## [YOUR TASK]
Which lines of the data contain the string "document"? Show each of them.
▶
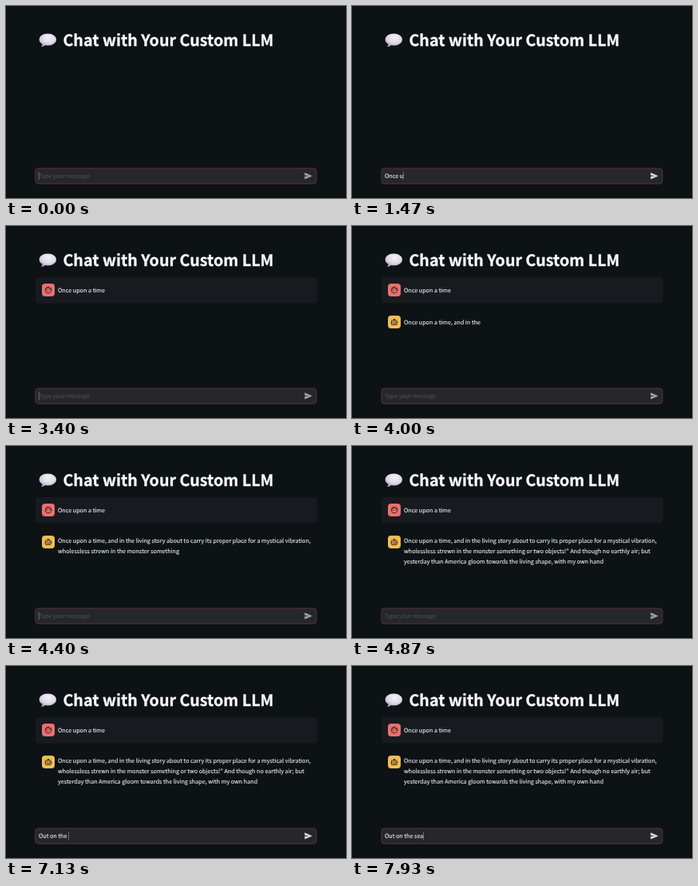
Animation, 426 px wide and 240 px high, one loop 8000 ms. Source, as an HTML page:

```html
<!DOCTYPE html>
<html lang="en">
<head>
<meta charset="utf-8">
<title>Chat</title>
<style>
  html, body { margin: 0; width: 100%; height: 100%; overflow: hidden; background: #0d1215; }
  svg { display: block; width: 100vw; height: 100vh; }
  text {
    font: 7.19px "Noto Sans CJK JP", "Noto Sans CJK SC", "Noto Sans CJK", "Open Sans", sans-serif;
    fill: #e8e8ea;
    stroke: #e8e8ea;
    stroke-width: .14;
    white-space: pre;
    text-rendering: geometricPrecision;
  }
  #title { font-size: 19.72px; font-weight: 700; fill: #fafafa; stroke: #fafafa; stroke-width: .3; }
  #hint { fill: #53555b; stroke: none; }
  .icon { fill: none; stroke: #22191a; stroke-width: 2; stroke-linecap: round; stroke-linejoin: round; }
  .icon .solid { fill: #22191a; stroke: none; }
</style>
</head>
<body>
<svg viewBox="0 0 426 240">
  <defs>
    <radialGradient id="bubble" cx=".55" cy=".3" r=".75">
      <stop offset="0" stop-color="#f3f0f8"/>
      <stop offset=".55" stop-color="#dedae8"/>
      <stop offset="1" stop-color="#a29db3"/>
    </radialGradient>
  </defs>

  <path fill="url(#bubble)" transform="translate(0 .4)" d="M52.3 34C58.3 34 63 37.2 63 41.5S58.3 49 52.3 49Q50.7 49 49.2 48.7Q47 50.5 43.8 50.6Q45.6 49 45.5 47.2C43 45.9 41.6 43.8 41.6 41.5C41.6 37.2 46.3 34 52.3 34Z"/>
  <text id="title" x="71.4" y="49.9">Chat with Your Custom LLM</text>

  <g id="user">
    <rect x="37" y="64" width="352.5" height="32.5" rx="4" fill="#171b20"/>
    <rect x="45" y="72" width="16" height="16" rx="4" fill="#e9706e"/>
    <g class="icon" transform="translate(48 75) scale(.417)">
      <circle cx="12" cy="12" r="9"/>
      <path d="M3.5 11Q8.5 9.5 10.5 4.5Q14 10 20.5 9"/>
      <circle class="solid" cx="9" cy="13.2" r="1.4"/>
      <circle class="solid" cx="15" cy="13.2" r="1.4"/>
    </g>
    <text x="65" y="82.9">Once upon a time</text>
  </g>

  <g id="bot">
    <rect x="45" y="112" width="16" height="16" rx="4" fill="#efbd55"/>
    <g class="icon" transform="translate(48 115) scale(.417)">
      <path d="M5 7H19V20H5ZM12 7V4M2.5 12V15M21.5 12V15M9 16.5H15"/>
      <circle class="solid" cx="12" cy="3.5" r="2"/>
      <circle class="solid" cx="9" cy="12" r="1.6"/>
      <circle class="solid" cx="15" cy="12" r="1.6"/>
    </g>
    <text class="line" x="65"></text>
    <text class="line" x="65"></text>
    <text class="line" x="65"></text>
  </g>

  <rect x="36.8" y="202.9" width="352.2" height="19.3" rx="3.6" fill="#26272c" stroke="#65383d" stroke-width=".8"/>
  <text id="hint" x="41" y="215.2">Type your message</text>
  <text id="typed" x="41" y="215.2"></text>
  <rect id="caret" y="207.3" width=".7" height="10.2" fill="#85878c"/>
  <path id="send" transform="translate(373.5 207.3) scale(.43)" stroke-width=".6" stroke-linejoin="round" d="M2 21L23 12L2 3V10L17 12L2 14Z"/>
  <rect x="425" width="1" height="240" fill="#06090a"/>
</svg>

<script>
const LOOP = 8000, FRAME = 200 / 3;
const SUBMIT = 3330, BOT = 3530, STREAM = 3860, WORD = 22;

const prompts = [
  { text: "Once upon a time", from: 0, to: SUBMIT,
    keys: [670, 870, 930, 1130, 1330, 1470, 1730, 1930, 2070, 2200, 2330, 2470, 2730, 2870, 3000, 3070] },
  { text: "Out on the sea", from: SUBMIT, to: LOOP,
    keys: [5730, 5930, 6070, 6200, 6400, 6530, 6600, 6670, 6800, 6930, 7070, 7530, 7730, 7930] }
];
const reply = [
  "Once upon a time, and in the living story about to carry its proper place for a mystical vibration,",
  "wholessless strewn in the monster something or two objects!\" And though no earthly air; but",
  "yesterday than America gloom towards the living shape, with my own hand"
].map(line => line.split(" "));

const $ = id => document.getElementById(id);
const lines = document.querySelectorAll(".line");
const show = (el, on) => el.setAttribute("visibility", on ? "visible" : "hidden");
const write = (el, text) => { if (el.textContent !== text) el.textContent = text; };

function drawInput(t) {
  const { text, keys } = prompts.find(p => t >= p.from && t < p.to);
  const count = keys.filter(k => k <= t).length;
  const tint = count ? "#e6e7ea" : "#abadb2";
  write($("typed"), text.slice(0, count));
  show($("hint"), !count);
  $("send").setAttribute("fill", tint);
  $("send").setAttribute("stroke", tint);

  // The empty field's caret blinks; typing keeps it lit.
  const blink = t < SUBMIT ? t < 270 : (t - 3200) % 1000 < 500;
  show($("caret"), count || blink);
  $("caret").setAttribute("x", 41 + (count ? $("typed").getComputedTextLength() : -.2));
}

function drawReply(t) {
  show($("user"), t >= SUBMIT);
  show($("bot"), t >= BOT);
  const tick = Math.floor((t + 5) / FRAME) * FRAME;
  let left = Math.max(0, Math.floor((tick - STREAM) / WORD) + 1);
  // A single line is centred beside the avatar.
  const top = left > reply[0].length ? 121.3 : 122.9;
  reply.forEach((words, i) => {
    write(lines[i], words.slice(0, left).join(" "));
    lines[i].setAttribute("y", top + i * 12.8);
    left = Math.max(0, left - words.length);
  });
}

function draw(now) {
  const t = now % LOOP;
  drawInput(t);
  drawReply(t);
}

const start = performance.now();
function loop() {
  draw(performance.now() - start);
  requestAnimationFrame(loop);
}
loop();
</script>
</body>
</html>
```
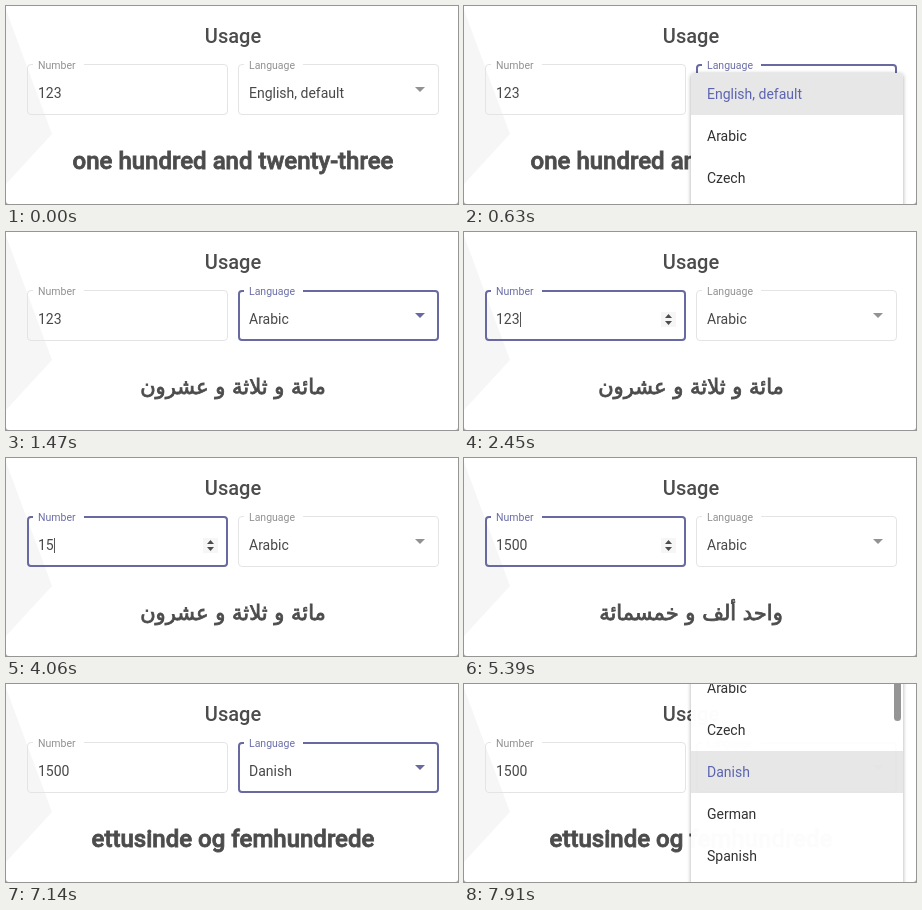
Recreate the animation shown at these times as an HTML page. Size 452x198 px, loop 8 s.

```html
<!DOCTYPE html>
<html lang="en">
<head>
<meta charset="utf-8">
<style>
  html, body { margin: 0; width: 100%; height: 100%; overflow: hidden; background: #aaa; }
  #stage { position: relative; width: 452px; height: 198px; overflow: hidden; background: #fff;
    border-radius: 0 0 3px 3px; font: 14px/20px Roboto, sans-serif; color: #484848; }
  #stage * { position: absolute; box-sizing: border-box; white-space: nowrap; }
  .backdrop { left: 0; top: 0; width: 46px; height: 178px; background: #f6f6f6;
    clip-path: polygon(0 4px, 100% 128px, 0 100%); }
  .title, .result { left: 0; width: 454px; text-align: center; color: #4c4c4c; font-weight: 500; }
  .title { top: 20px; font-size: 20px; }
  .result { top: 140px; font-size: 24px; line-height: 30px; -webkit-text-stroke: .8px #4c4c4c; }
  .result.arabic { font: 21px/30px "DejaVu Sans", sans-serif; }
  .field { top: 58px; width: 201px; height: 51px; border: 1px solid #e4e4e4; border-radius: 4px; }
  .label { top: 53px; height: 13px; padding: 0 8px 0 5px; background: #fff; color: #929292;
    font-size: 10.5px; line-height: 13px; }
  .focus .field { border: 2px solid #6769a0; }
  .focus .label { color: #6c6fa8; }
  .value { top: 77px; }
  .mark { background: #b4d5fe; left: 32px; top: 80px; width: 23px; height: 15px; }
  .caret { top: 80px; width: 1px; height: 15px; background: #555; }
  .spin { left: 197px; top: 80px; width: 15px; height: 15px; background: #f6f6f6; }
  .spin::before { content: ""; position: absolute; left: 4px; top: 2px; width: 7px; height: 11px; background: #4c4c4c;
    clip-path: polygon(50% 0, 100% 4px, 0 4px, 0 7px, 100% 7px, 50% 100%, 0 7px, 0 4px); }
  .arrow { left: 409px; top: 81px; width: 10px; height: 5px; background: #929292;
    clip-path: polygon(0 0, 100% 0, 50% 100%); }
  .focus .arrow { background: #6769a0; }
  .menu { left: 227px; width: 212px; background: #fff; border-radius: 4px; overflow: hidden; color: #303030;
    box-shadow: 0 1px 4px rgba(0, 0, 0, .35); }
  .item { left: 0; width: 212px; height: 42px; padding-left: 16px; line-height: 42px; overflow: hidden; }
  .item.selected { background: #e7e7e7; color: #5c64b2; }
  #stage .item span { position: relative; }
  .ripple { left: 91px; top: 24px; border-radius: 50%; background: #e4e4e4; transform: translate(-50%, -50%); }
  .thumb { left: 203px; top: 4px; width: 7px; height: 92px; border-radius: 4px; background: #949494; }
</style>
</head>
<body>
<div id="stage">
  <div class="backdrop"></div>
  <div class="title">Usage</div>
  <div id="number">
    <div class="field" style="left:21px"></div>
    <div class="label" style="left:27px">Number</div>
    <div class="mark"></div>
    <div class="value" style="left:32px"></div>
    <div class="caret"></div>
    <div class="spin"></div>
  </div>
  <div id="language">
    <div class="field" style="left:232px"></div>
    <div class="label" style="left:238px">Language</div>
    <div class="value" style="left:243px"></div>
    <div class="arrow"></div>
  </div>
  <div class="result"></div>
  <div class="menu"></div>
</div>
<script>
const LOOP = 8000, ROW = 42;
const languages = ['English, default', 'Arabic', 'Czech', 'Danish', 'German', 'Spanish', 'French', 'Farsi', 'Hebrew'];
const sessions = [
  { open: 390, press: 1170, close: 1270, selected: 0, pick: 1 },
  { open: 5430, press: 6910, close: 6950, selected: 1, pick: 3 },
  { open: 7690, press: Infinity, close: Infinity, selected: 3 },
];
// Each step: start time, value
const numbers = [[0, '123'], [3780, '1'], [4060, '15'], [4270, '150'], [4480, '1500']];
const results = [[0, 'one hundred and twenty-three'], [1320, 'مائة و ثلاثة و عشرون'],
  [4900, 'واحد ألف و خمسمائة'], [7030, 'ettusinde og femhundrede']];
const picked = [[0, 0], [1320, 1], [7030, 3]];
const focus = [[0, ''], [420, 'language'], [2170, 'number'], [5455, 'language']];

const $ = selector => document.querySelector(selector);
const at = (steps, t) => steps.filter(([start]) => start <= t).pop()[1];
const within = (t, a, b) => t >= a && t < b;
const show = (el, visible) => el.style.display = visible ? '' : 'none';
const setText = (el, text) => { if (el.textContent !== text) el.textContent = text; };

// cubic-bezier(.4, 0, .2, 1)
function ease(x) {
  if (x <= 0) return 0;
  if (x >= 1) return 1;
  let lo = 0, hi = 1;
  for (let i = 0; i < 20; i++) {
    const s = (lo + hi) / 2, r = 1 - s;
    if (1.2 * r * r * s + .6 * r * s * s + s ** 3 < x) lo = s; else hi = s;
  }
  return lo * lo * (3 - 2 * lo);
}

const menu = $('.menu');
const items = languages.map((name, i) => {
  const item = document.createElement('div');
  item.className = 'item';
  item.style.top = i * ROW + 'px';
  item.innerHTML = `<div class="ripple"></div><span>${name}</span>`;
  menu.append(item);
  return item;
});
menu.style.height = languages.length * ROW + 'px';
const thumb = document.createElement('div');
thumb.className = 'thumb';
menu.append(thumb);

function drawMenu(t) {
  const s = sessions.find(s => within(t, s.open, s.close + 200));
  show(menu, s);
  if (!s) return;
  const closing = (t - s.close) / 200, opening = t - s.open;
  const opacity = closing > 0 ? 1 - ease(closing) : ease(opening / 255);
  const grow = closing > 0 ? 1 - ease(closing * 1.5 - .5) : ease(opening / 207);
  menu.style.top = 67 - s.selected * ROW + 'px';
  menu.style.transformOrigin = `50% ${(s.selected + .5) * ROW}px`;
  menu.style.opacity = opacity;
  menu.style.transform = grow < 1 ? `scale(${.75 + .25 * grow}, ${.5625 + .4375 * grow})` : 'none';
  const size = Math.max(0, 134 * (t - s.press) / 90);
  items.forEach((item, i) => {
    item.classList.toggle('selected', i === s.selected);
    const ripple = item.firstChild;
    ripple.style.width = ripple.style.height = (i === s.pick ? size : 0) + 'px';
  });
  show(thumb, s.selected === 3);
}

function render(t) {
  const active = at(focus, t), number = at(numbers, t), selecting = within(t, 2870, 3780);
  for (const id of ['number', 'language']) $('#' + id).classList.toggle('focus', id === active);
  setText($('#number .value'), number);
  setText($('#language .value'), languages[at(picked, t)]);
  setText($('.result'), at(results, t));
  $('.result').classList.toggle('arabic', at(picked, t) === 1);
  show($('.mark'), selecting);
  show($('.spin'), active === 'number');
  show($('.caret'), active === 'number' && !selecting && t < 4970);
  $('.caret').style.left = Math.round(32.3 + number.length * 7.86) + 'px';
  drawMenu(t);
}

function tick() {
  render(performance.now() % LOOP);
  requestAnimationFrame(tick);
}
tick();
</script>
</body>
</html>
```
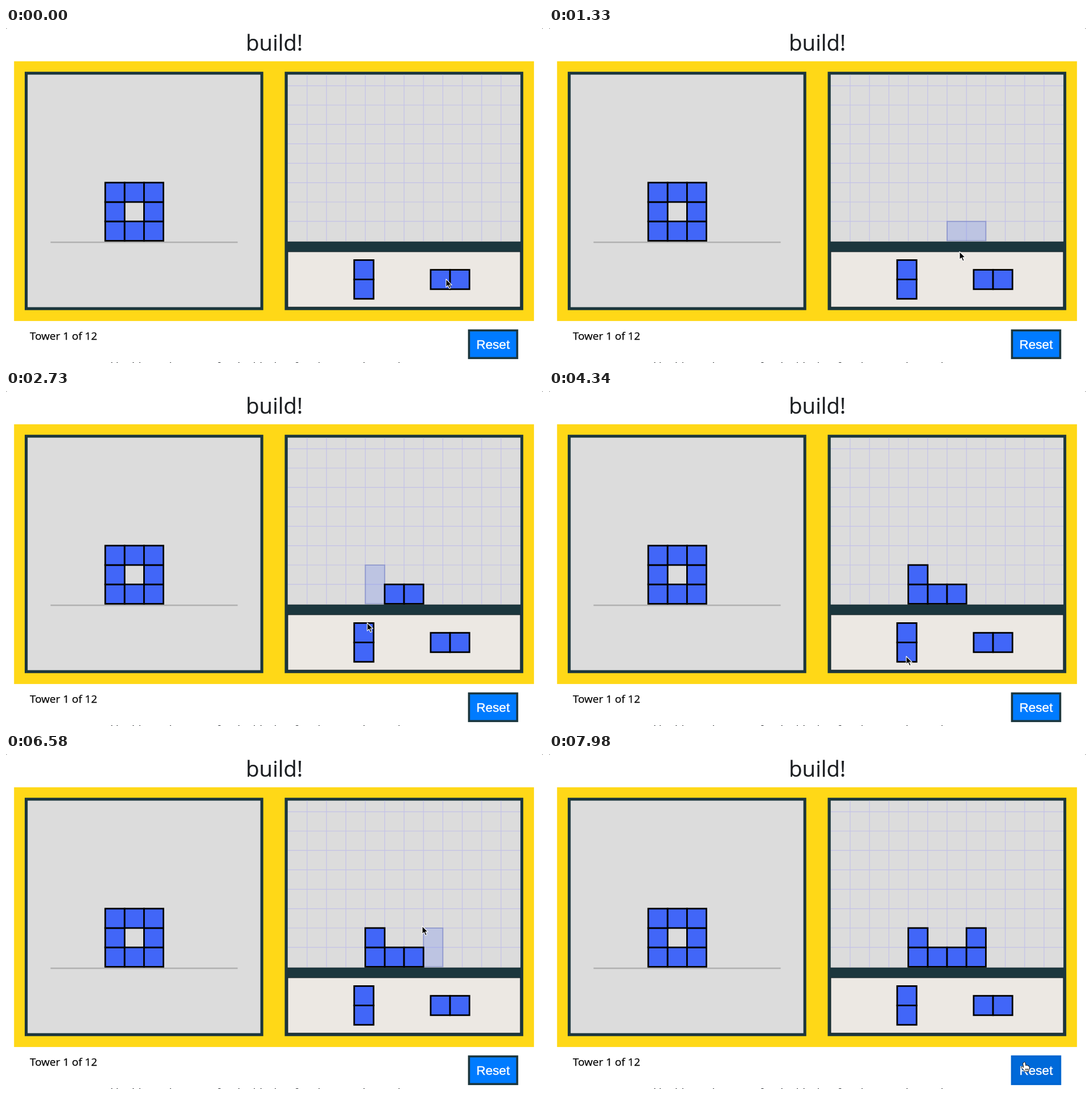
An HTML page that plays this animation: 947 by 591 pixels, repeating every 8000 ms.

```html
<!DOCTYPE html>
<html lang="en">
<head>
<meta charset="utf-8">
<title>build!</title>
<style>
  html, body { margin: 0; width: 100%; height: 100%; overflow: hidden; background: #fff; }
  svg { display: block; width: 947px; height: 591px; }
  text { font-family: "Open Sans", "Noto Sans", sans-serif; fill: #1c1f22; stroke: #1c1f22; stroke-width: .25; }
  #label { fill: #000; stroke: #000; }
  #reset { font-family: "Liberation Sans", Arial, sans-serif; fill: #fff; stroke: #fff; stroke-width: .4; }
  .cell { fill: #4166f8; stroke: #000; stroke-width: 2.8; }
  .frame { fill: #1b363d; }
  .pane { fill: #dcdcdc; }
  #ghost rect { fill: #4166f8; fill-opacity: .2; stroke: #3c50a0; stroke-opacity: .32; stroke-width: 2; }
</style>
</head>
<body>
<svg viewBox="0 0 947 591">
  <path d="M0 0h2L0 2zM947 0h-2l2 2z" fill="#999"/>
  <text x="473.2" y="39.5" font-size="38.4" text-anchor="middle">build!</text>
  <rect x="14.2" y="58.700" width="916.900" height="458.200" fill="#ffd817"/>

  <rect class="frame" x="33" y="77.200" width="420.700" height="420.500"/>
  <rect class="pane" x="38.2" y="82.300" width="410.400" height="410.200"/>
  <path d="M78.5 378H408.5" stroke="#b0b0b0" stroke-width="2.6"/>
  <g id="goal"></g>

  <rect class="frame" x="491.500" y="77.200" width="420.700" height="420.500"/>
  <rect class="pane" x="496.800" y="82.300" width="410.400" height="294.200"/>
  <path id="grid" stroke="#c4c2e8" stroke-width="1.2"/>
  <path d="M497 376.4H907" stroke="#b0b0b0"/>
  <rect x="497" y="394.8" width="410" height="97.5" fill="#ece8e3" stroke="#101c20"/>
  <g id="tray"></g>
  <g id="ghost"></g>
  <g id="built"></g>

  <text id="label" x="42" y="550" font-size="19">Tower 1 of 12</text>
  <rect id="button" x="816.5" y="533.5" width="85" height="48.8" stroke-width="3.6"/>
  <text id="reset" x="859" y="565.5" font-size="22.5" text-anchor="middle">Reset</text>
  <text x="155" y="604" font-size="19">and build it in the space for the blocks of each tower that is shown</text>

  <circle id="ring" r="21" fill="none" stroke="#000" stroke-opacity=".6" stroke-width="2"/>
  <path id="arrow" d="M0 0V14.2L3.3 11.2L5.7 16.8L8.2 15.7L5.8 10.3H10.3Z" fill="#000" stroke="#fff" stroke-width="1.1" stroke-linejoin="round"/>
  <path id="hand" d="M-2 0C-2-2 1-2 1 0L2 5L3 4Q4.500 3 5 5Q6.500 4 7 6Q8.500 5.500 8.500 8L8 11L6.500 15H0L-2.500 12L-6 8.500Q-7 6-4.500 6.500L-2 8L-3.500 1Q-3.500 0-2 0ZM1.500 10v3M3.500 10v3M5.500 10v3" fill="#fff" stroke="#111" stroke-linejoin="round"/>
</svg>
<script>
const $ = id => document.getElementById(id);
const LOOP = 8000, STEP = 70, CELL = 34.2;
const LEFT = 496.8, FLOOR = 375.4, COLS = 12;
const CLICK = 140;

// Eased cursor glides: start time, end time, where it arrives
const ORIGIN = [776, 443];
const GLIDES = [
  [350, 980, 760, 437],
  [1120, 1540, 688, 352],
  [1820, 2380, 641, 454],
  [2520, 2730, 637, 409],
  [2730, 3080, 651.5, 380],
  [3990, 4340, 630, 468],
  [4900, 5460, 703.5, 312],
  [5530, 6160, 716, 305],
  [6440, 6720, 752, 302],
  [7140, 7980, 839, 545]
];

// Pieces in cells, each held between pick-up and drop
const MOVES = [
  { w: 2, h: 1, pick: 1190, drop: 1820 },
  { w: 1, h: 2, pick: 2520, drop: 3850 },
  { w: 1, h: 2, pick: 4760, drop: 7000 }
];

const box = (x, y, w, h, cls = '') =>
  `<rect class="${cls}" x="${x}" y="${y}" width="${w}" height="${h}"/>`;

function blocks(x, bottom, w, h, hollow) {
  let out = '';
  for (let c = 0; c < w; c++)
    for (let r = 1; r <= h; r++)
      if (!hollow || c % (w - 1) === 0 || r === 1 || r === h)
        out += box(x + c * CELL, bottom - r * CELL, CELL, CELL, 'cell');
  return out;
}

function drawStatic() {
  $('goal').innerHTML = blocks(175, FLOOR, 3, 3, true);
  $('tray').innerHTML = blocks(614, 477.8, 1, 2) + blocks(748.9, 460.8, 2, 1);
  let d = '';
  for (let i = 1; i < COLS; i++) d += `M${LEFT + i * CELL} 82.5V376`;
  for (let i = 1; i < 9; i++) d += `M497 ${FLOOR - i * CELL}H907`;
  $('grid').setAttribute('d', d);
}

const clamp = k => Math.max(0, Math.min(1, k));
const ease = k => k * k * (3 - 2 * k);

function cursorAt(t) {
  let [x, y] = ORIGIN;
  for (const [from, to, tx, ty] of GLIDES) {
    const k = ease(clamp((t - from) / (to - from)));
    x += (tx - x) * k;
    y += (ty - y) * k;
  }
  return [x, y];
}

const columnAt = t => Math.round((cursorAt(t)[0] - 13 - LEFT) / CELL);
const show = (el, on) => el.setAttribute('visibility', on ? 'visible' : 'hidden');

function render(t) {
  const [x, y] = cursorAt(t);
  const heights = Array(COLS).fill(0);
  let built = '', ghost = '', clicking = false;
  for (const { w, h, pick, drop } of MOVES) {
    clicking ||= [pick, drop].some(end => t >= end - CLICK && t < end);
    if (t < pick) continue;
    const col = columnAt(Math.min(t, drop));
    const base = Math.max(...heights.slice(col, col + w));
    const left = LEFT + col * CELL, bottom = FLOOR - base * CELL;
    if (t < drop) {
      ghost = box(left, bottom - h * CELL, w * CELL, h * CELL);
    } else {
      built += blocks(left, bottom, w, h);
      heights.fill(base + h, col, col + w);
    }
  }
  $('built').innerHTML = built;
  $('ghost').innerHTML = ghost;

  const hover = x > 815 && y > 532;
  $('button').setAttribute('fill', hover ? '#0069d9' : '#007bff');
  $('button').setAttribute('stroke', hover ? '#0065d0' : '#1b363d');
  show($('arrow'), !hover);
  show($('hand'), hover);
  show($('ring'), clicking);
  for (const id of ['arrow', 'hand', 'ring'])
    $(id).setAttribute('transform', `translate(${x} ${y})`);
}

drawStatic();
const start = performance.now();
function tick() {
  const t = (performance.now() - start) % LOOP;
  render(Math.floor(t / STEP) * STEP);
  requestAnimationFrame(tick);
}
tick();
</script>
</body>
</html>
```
◀
## [WRITTEN SOLUTION]
const $ = id => document.getElementById(id);
const lines = document.querySelectorAll(".line");
const $ = selector => document.querySelector(selector);
  const item = document.createElement('div');
const thumb = document.createElement('div');
const $ = id => document.getElementById(id);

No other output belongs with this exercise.